Electricity Markets

Northern Pass backers plan to appeal N.H. denial of application

Northern Pass officials plan to appeal the New Hampshire Site Evaluation Committee's 7-0 decision on Feb. 1 to deny the project's application for a 192-mile, $1.6 billion transmission system that would deliver lower-cost Canadian hydropower through New Hampshire and into neighboring Massachusetts.

The surprise vote came in the early part of a 12-day deliberation period that followed a 27-month review process.

The Northern Pass Transmission Line Project was to have been under construction as early as April, with a 2020 completion date.

But that timetable is uncertain now after the committee concluded Northern Pass failed to meet its legal burden of proving the transmission line would not "unduly interfere with the orderly development of the region."

The hydropower to be delivered by the project to New England’s power grid would come from Hydro-Québec’s hydroelectric plants.

Northern Pass spokesman Martin Murray said in a statement that the project’s developers were "shocked and outraged" by the committee's vote, adding Northern Pass would seek reconsideration of the SEC's decision and review "all options for moving this critical clean energy project forward."

Pamela Monroe, the SEC's administrator, said in a Feb. 5 email that the committee "will be issuing a written decision memorializing the decision of the committee" at some point, although she could not estimate when that might be.

Once the written decision comes out, Northern Pass will have 30 days to file for rehearing, she said. "The committee will then need to convene to make its decision on the motion for rehearing."

Northern Pass also could appeal the committee's decision to the New Hampshire Supreme Court, but Murray did not comment on that potential option.

During last week's SEC meeting, committee member Patricia Weathersby, an attorney, appeared reluctant to halt the proceedings so early in the 12-day deliberation process.

"I'd love to be done.
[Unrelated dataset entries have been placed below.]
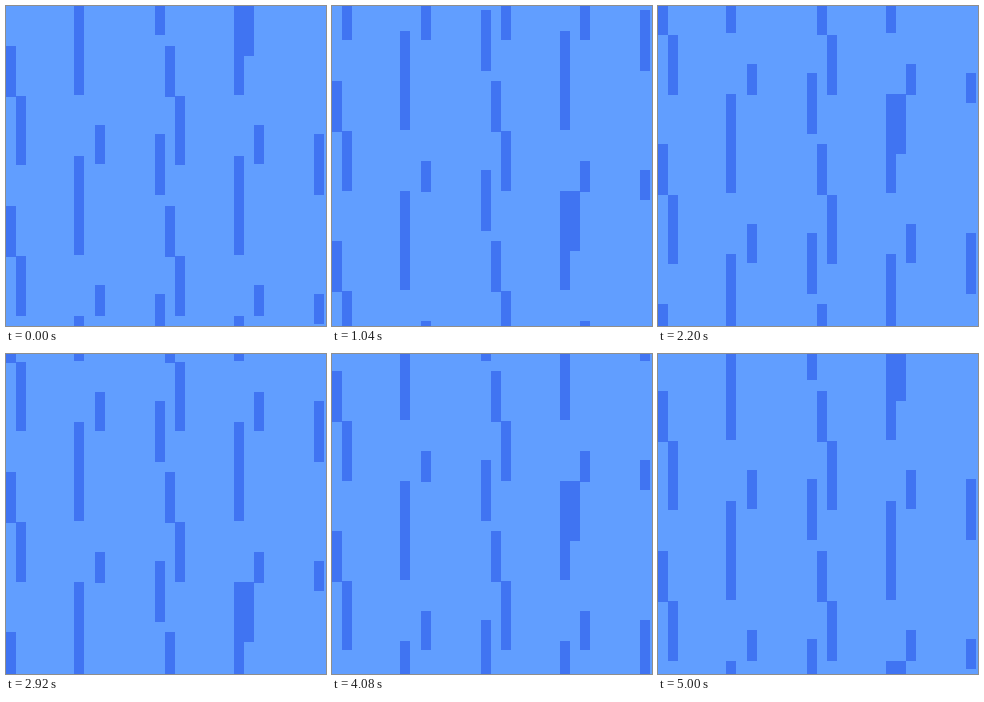
These frames come from a looping animation (320 by 320 pixels, 8000 ms). An HTML page with a canvas:

```html
<!DOCTYPE html>
<html lang="en">
<head>
<meta charset="utf-8">
<title>Falling bars</title>
<style>
html, body { margin: 0; width: 100%; height: 100%; overflow: hidden; background: #619eff; }
canvas { display: block; }
</style>
</head>
<body>
<canvas id="stage" width="320" height="320"></canvas>
<script>
const SIZE = 320, BAR_WIDTH = 10;
const COLUMN_STEP = 159.5, ROW_STEP = 160;
const LOOP = 8000, SCROLL_TIME = 5000, FRAME = 40;
const TICKS_PER_SECOND = 48, TICK_PX = 3.9875;

// One tile of bars, repeated two across and two down; heights cycle over the copies
const tile = [
  { x: 0, top: 39.5, heights: [51] },
  { x: 10, top: 89.9, heights: [69, 60] },
  { x: 68.8, top: 149.5, heights: [99] },
  { x: 89, top: 119.4, heights: [39, 31] },
  { x: 149.3, top: 128.4, heights: [61, 61, 61, 30] }
];

const ctx = document.getElementById("stage").getContext("2d");

// Draws a rectangle and its wrapped copies above
function fallingRect(x, top, width, height, shift) {
  for (let y = top + shift; y + height > 0; y -= SIZE) {
    const from = Math.round(y);
    ctx.fillRect(Math.floor(x), from, width, Math.round(y + height) - from);
  }
}

function draw(time) {
  const frameTime = Math.floor(Math.min(time, SCROLL_TIME) / FRAME) * FRAME;
  const shift = Math.floor(frameTime * TICKS_PER_SECOND / 1000) * TICK_PX;
  ctx.fillStyle = "#619eff";
  ctx.fillRect(0, 0, SIZE, SIZE);
  ctx.fillStyle = "#4074f2";
  for (const { x, top, heights } of tile) {
    for (let copy = 0; copy < 4; copy++) {
      const column = copy >> 1, row = copy & 1;
      fallingRect(x + column * COLUMN_STEP, top + row * ROW_STEP,
        BAR_WIDTH, heights[copy % heights.length], shift);
    }
  }
  // The one double-width block
  fallingRect(228, -10.2, 2 * BAR_WIDTH, 60, shift);
}

const start = performance.now();
function tick() {
  draw((performance.now() - start) % LOOP);
  requestAnimationFrame(tick);
}
tick();
</script>
</body>
</html>
```
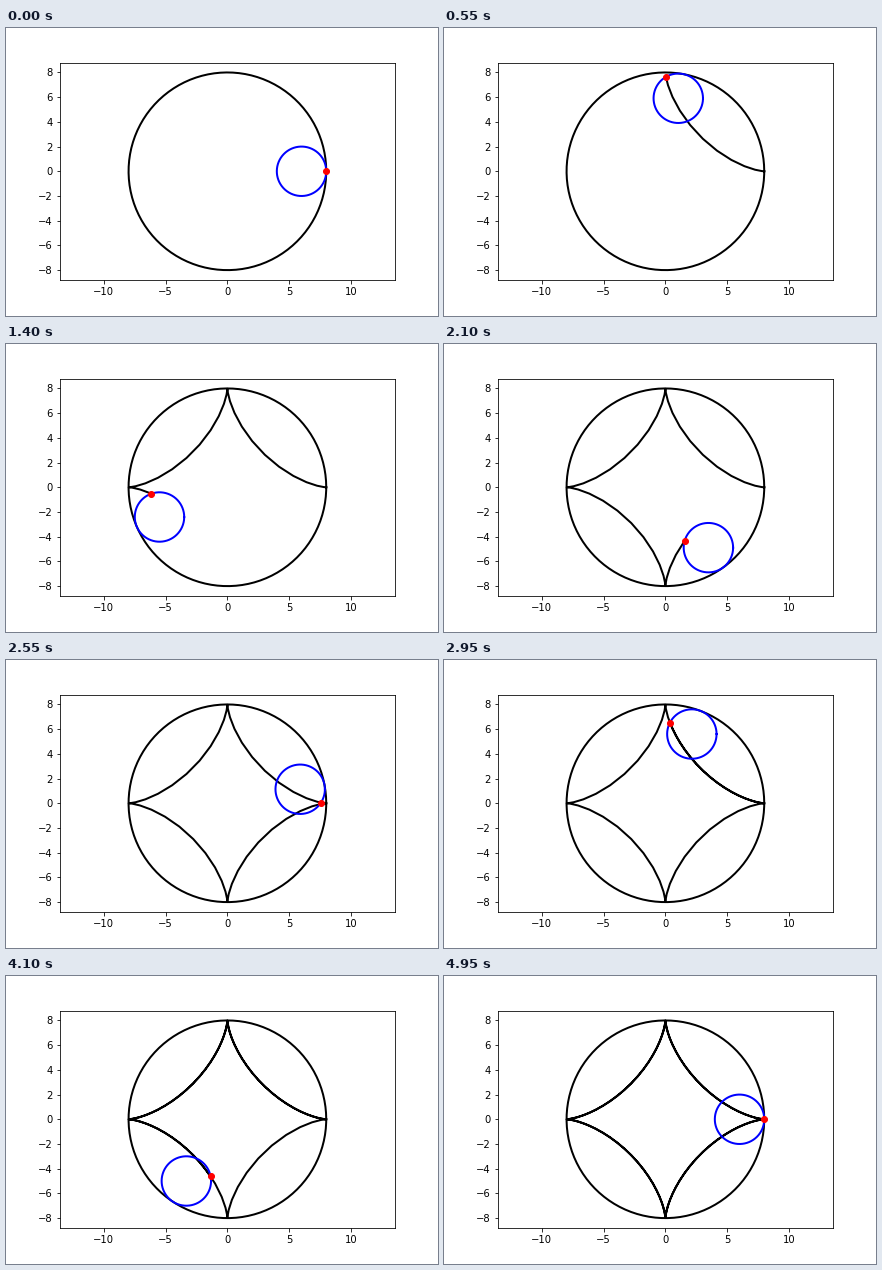
Write a matplotlib script that moves like this. It is 432 px wide and 288 px high and loops after 5000 ms.

```python
import numpy as np
import matplotlib.pyplot as plt
from matplotlib.animation import FuncAnimation

FRAMES = 100
INTERVAL = 50
R, r = 8, 2  # fixed and rolling circle radii


def circle(cx, cy, radius, points=200):
    t = np.linspace(0, 2 * np.pi, points)
    return cx + radius * np.cos(t), cy + radius * np.sin(t)


# Two turns of the small circle inside the big one
theta = np.linspace(0, 4 * np.pi, FRAMES)
center_x = (R - r) * np.cos(theta)
center_y = (R - r) * np.sin(theta)
spin = (R - r) / r * theta
pen_x = center_x + r * np.cos(spin)
pen_y = center_y - r * np.sin(spin)

fig, ax = plt.subplots(figsize=(6, 4), dpi=72)
fig.subplots_adjust(left=0.125, right=0.9, bottom=0.125, top=0.88)

half_height = 1.1 * R
box = ax.get_window_extent()
half_width = half_height * box.width / box.height
ax.set_xlim(-half_width, half_width)
ax.set_ylim(-half_height, half_height)
ax.set_xticks(range(-10, 11, 5))
ax.set_yticks(range(-8, 9, 2))

ax.plot(*circle(0, 0, R), "k-", lw=2)
trace, = ax.plot([], [], "k-", lw=2)
wheel, = ax.plot([], [], "b-", lw=2)
pen, = ax.plot([], [], "ro", ms=6)


def update(i):
    trace.set_data(pen_x[:i + 1], pen_y[:i + 1])
    wheel.set_data(*circle(center_x[i], center_y[i], r))
    pen.set_data([pen_x[i]], [pen_y[i]])
    return trace, wheel, pen


anim = FuncAnimation(fig, update, frames=FRAMES, interval=INTERVAL,
                     repeat=True, repeat_delay=0)
plt.show()
```
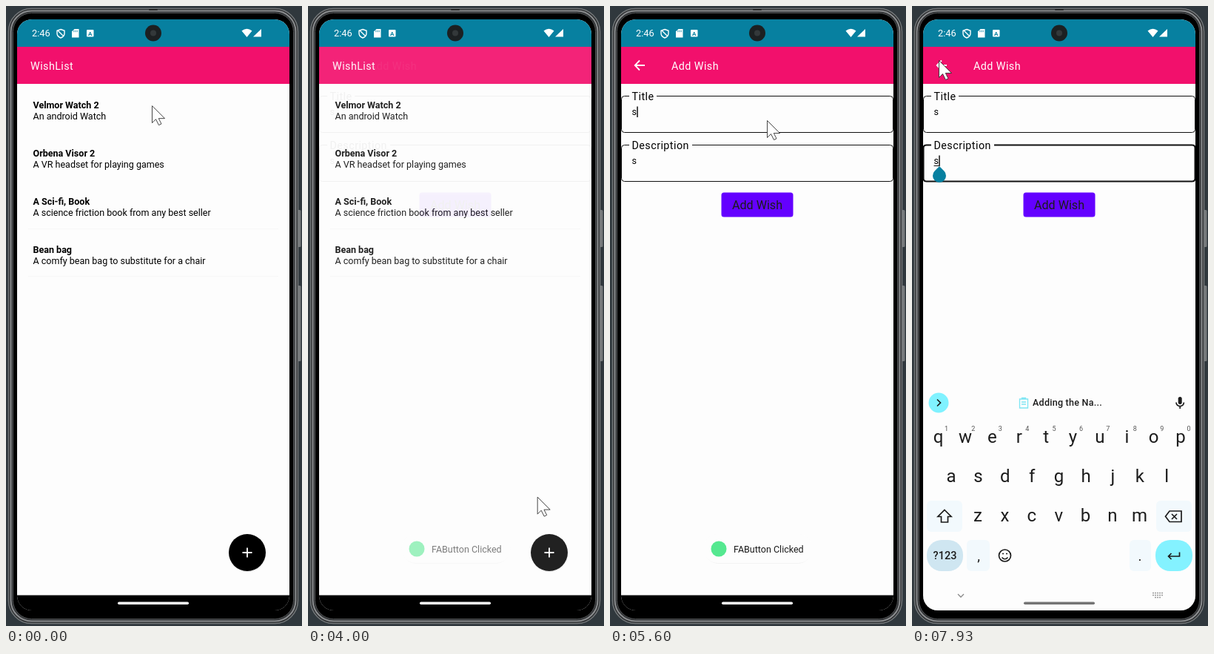
Write an HTML page that moves like this. It is 400 px wide and 836 px high and loops after 8000 ms.

```html
<!DOCTYPE html>
<html lang="en">
<head>
<meta charset="utf-8">
<title>Wish list app</title>
<style>
html, body { margin: 0; width: 100%; height: 100%; overflow: hidden; background: #30383d; }
svg { display: block; width: 400px; height: 836px; font: 12.53px Roboto, sans-serif; }
.body { font-size: 14.3px; letter-spacing: .45px; }
.bar { fill: #f2106c; }
.teal { fill: #0780a0; }
.line { fill: none; stroke: #111; }
.icon { fill: none; stroke: #1c1c1c; stroke-width: 1.7; }
.key { font-size: 24px; text-anchor: middle; fill: #1c1c1c; }
.hint { font-size: 9px; text-anchor: middle; fill: #555; }
</style>
</head>
<body>
<svg viewBox="0 0 400 836">
  <defs><clipPath id="screen"><rect x="15" y="18" width="368" height="797" rx="20"/></clipPath></defs>

  <!-- phone body -->
  <g fill="#777b7d">
    <rect x="393" y="275" width="5.5" height="50" rx="1.5"/>
    <rect x="393" y="377" width="5.5" height="102" rx="1.5"/>
  </g>
  <rect x="3.5" y="3.5" width="391" height="829" rx="31" fill="#242628" stroke="#74787a" stroke-width="1.5"/>
  <rect x="6.5" y="6.5" width="385" height="823" rx="28" fill="#303234" stroke="#8a8c8e" stroke-width="2"/>
  <rect x="9.5" y="9.5" width="379" height="817" rx="25" fill="#000" stroke="#505254"/>
  <rect x="193" y="4" width="12" height="2" rx="1" fill="#222"/>

  <g clip-path="url(#screen)">
    <rect x="15" y="18" width="368" height="797" fill="#fdfdfd"/>
    <g id="list">
      <rect x="15" y="55" width="368" height="740" fill="#fdfdfd"/>
      <rect class="bar" x="15" y="55" width="368" height="50"/>
      <text class="body" x="33" y="85.5" fill="#fff">WishList</text>
      <g id="wishes"></g>
      <path d="M30 300.5H368M30 364.5H368" stroke="#f7f7f7"/>
      <circle cx="326.500" cy="738.500" r="25" fill="#eee"/>
      <circle cx="326" cy="737" r="25"/>
      <path d="M319.5 737h13M326 730.5v13" stroke="#fff" stroke-width="1.8"/>
    </g>
    <g id="form">
      <rect x="15" y="55" width="368" height="740" fill="#fdfdfd"/>
      <rect class="bar" x="15" y="55" width="368" height="50"/>
      <path d="M47 80H34M40 73.5L33.7 80L40 86.5" fill="none" stroke="#fff" stroke-width="1.8"/>
      <text class="body" x="83" y="85.5" fill="#fff">Add Wish</text>
      <g id="fields"></g>
      <rect x="150.500" y="251.500" width="97" height="33" rx="3.500" fill="#6400ff"/>
      <text x="165" y="273.5" font-size="16.1" fill="#1c1c1c">Add Wish</text>
    </g>

    <!-- status bar -->
    <rect class="teal" x="15" y="18" width="368" height="37"/>
    <g fill="#fff">
      <text x="35" y="41" font-size="12.8">2:46</text>
      <path d="M74 31.5L79 33.3V37q0 4-5 6q-5-2-5-6V33.3ZM70 33L78 41" fill="none" stroke="#fff" stroke-width="1.4"/>
      <path d="M92.500 31H98.500V42.500H89V34.500Z"/>
      <rect x="109" y="32" width="9.500" height="9.500" rx="1"/>
      <text class="teal" x="113.700" y="39.800" font-size="8" font-weight="700" text-anchor="middle">A</text>
      <path d="M318.500 33.500Q325.500 28 332.500 33.500L325.500 42ZM345 31V41.500H334Z"/>
    </g>
    <path d="M91.800 32.700v2.500M94 32.700v2.500M96.200 32.700v2.500" stroke="#0780a0" stroke-width=".8"/>
    <circle cx="199" cy="36.500" r="11" fill="#1c2022"/>
    <circle cx="199" cy="36.500" r="4" fill="#33383a"/>

    <rect x="15" y="794.500" width="368" height="21"/>
    <g id="keyboard">
      <rect x="15" y="514" width="368" height="301" fill="#fdfdfd"/>
      <circle cx="36" cy="535" r="13.500" fill="#80f2ff"/>
      <path class="icon" d="M34 530.500L38.500 535L34 539.500"/>
      <path d="M145.500 530h11v12h-11ZM148.500 530v-1.500h5v1.500M148 534h6M148 537h6" fill="none" stroke="#80e6f4" stroke-width="1.4"/>
      <text x="163" y="539" letter-spacing=".25" font-weight="500" fill="#1c1c1c">Adding the Na...</text>
      <rect x="359.700" y="527" width="5" height="10" rx="2.500" fill="#1c1c1c"/>
      <path class="icon" d="M357 534.500a5.200 5.200 0 0 0 10.400 0M362.200 539.500V543"/>
      <g fill="#f2f9fd">
        <rect x="20" y="667" width="48" height="42" rx="6"/>
        <rect x="330" y="667" width="48" height="42" rx="6"/>
        <rect x="74" y="720" width="31" height="42" rx="6"/>
        <rect x="294" y="720" width="29" height="42" rx="6"/>
      </g>
      <rect x="20" y="720" width="49" height="42" rx="20" fill="#cfe6f1"/>
      <rect x="329" y="720" width="50" height="42" rx="20" fill="#84f2ff"/>
      <text x="44.500" y="746" font-size="14.500" font-weight="500" text-anchor="middle" fill="#1c1c1c">?123</text>
      <g id="keys"></g>
      <text class="key" x="90" y="748" style="font-size:19px">,</text>
      <text class="key" x="308" y="748" style="font-size:19px">.</text>
      <path class="icon" d="M44 679.500L53 688.500H48.500V696H39.500V688.500H35Z"/>
      <path class="icon" d="M348 681H364V695.500H348L342.500 688.200ZM351 685L358 692M358 685L351 692"/>
      <path class="icon" d="M361.500 736.500V742H346.500M350.500 738L346.500 742L350.500 746"/>
      <circle class="icon" cx="125.500" cy="741" r="8"/>
      <path class="icon" d="M121.500 743.500q4 4.500 8 0M122 738.500h2M127 738.500h2"/>
      <path d="M62 793L66 797L70 793" fill="none" stroke="#888" stroke-width="1.300"/>
      <path d="M325 791.500H339M325 794.500H339M328 797.500H336" stroke="#999" stroke-width="1.500" stroke-dasharray="2 1"/>
    </g>
    <rect id="pill" x="151" y="803.500" width="96" height="3.500" rx="1.700"/>

    <g id="toast">
      <rect x="127" y="713" width="146" height="39" rx="19.500" fill="#f3f3f3"/>
      <rect x="126" y="712" width="148" height="39" rx="19.500" fill="#fdfdfd"/>
      <circle cx="147" cy="732" r="10.500" fill="#55e890"/>
      <text x="167" y="737" fill="#1c1c1c">FAButton Clicked</text>
    </g>
  </g>
  <path id="cursor" d="M.5 .5V23.500L5.500 18.500L9.500 26.500L13 24.800L9.300 17.500H17.500Z" fill="#fff" stroke="#333" stroke-width=".9"/>
</svg>
<script>
const $ = id => document.getElementById(id);
const LOOP = 8000, TITLE_TAP = 5580, DESC_TAP = 6925;

$('wishes').innerHTML = [
  ['Velmor Watch 2', 'An android Watch'],
  ['Orbena Visor 2', 'A VR headset for playing games'],
  ['A Sci-fi, Book', 'A science friction book from any best seller'],
  ['Bean bag', 'A comfy bean bag to substitute for a chair']
].map(([name, note], i) => `<g transform="translate(36.5 ${138 + 65 * i})">
  <text font-weight="700">${name}</text><text y="14.700">${note}</text></g>`).join('');

$('fields').innerHTML = [['Title', 63], ['Description', 111]].map(([label, gap], i) =>
  `<g transform="translate(0 ${66 * i})">
    <path class="line" d="M26 121.500H19.500q-4 0-4 4V166.500q0 4 4 4H378.500q4 0 4-4V125.500q0-4-4-4H${gap}"/>
    <text class="body" x="29.500" y="127">${label}</text>
    <text x="29.500" y="147">s</text>
    <path class="under" d="M29.500 149.500h7" stroke="#111"/>
    <path class="caret" d="M37 135.500V150" stroke="#111" stroke-width="1.500"/>
    <path class="handle teal" d="M37 150L43.400 156.600A9 9 0 1 1 30.600 156.600Z"/>
  </g>`).join('');

$('keys').innerHTML = [['qwertyuiop', 35.5, 588.5], ['asdfghjkl', 53, 641.5], ['zxcvbnm', 89, 695]]
  .map(([row, x, y], r) => [...row].map((c, i) => {
    const kx = x + 36.4 * i;
    const hint = r ? '' : `<text class="hint" x="${kx + 11}" y="573">${(i + 1) % 10}</text>`;
    return `<text class="key" x="${kx}" y="${y}">${c}</text>${hint}`;
  }).join('')).join('');

const clamp = v => Math.min(1, Math.max(0, v));
const ramp = (t, a, b) => clamp((t - a) / (b - a));

// cubic-bezier(.4, 0, .2, 1), solved by bisection
function ease(x) {
  let lo = 0, hi = 1;
  for (let i = 0; i < 20; i++) {
    const s = (lo + hi) / 2, q = 1 - s;
    if (1.2 * s * q * q + .6 * s * s * q + s ** 3 < x) lo = s; else hi = s;
  }
  return 3 * lo * lo * (1 - lo) + lo ** 3;
}

// time, x, y
const path = [
  [0, 197, 134], [500, 190, 205], [1030, 180, 281], [1900, 180, 281], [1930, 180, 283],
  [2300, 205, 375], [2730, 262, 530], [3130, 293, 633], [3500, 320, 730], [3600, 322, 735],
  [3850, 320, 728], [4230, 294, 561], [4700, 255, 330], [5230, 218, 175], [5560, 212, 154],
  [6150, 212, 154], [6500, 160, 188], [6830, 103, 213], [7050, 97, 214], [7400, 62, 135],
  [7740, 36, 73], [LOOP, 36, 73]
];
function cursorAt(t) {
  const i = path.findIndex(p => p[0] > t);
  const [a, x, y] = path[i - 1], [b, u, v] = path[i], k = ramp(t, a, b);
  return [x + (u - x) * k, y + (v - y) * k];
}

const fields = [...$('fields').children];
const show = (el, on) => el.style.display = on ? '' : 'none';

function draw(t) {
  const fade = ease(ramp(t, 3910, 4610));
  $('list').setAttribute('opacity', (1 - fade) ** 2);
  $('form').setAttribute('opacity', fade);
  $('toast').setAttribute('opacity', ramp(t, 3900, 4080) * (1 - ramp(t, 7770, 7920)));

  const rise = ease(ramp(t, 5720, 6050));
  $('keyboard').setAttribute('transform', `translate(0 ${305 * (1 - rise)})`);
  $('pill').setAttribute('fill', rise < .3 ? '#fff' : t < 7050 ? '#aaa' : '#747474');

  const focus = t < TITLE_TAP ? -1 : t < DESC_TAP ? 0 : 1;
  fields.forEach((f, i) => {
    const on = focus === i, since = t - (i ? DESC_TAP : TITLE_TAP);
    f.querySelector('.line').style.strokeWidth = on ? 1 + ramp(since, 150, 300) : 1;
    show(f.querySelector('.caret'), on && Math.floor(since / 500) % 2 === 0);
    show(f.querySelector('.handle'), on && since > 150);
    show(f.querySelector('.under'), on && i === 1 && since > 150);
  });
  $('cursor').setAttribute('transform', `translate(${cursorAt(t)})`);
}

const start = performance.now();
function tick() {
  draw((performance.now() - start) % LOOP);
  requestAnimationFrame(tick);
}
tick();
</script>
</body>
</html>
```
I think everyone here would love to have this - a final decision on this," she said, according to an official transcript of the meeting provided by Monroe. "But the lawyer in me says we should be sure to dot all our 'i's' and cross all our 't's'."

Weathersby, who ultimately voted with her colleagues against the project, acknowledged the panel had made good progress in its deliberations. "It's gone quicker than I think, I know, more quickly than I thought it would go."

The Northern Pass project recently was chosen by Massachusetts to advance to contract negotiations under a procurement issued in 2017.

The solicitation process was the result of a law passed in 2016 by the Massachusetts Legislature to provide new sources of clean energy by 2020.

Northern Pass was one of dozens of projects proposed in response to the solicitation. The Northern Pass Transmission Line Project bid was submitted by Eversource and Hydro-Québec.

Eversource is New Hampshire's largest electric utility, serving more than 500,000 homes and businesses in 211 cities and towns.